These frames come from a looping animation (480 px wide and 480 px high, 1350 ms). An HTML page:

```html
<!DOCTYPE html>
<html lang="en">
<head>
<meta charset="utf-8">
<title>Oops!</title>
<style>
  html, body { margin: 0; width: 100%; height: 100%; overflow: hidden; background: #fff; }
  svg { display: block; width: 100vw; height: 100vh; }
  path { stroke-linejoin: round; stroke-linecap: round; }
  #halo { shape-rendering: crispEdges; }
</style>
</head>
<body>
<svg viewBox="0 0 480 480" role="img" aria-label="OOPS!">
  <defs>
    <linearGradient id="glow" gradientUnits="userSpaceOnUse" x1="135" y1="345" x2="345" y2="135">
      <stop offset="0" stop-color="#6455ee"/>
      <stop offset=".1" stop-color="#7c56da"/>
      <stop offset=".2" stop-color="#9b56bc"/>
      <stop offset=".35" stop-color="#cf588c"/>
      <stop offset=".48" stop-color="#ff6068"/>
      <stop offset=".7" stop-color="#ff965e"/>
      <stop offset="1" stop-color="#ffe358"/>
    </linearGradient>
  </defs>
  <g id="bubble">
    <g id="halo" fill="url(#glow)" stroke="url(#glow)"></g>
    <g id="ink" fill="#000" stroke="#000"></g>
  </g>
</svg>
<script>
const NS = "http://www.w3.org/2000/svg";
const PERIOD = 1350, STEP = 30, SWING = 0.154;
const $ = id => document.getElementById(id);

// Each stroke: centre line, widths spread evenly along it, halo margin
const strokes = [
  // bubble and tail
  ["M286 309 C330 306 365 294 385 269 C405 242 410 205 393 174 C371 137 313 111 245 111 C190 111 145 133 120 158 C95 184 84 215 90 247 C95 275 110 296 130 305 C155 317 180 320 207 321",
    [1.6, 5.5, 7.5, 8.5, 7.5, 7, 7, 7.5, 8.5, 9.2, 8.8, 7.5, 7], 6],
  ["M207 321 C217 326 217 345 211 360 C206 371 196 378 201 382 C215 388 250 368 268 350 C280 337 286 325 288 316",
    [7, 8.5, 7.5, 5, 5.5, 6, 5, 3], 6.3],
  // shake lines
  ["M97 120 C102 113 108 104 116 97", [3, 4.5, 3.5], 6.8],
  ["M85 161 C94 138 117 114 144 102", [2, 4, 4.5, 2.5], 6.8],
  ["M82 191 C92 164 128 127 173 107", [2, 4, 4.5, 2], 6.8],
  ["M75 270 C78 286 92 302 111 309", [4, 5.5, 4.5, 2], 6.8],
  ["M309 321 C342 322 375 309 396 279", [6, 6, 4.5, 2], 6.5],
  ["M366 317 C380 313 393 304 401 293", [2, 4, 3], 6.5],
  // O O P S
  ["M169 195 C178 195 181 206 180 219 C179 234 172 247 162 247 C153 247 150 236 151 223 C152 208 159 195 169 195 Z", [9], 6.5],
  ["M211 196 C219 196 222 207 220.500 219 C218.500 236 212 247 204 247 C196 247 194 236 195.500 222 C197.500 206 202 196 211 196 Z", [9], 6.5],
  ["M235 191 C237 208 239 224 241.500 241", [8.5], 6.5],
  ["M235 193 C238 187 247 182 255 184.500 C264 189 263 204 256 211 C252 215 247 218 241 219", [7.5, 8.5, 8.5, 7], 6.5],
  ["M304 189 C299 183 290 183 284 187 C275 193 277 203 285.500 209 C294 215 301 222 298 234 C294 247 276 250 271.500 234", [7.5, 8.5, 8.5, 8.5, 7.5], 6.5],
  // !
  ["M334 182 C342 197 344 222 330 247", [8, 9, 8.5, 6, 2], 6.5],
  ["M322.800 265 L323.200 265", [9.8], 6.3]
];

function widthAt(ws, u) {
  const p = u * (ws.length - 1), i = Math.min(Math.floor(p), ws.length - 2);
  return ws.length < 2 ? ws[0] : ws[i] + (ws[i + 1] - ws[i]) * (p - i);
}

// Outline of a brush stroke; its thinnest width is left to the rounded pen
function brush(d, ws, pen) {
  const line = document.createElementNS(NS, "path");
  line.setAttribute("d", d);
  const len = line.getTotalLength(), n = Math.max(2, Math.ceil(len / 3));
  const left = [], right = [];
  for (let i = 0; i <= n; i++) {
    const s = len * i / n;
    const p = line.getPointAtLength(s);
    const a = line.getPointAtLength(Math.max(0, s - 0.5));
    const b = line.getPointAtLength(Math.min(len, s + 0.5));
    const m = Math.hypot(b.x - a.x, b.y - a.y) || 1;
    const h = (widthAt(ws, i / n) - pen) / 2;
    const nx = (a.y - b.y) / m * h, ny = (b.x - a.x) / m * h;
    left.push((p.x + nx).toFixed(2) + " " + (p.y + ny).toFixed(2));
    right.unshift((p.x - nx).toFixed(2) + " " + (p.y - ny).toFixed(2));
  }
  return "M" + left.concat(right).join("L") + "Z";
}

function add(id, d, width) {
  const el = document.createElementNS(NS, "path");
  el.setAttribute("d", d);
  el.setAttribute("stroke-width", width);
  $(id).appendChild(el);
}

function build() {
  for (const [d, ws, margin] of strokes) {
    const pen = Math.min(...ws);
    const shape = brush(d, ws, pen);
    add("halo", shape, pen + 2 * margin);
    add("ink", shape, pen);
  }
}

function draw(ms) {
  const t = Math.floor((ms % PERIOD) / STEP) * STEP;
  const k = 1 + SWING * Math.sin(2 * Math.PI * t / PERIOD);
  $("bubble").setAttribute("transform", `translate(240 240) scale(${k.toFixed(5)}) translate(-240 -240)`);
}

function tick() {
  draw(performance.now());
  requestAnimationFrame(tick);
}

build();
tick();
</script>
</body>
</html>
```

» **Work task**: Throughout the material above, find lines holding the word "Math", then copy them.

» **Answer**:
  const p = u * (ws.length - 1), i = Math.min(Math.floor(p), ws.length - 2);
  const len = line.getTotalLength(), n = Math.max(2, Math.ceil(len / 3));
    const a = line.getPointAtLength(Math.max(0, s - 0.5));
    const b = line.getPointAtLength(Math.min(len, s + 0.5));
    const m = Math.hypot(b.x - a.x, b.y - a.y) || 1;
    const pen = Math.min(...ws);
  const t = Math.floor((ms % PERIOD) / STEP) * STEP;
  const k = 1 + SWING * Math.sin(2 * Math.PI * t / PERIOD);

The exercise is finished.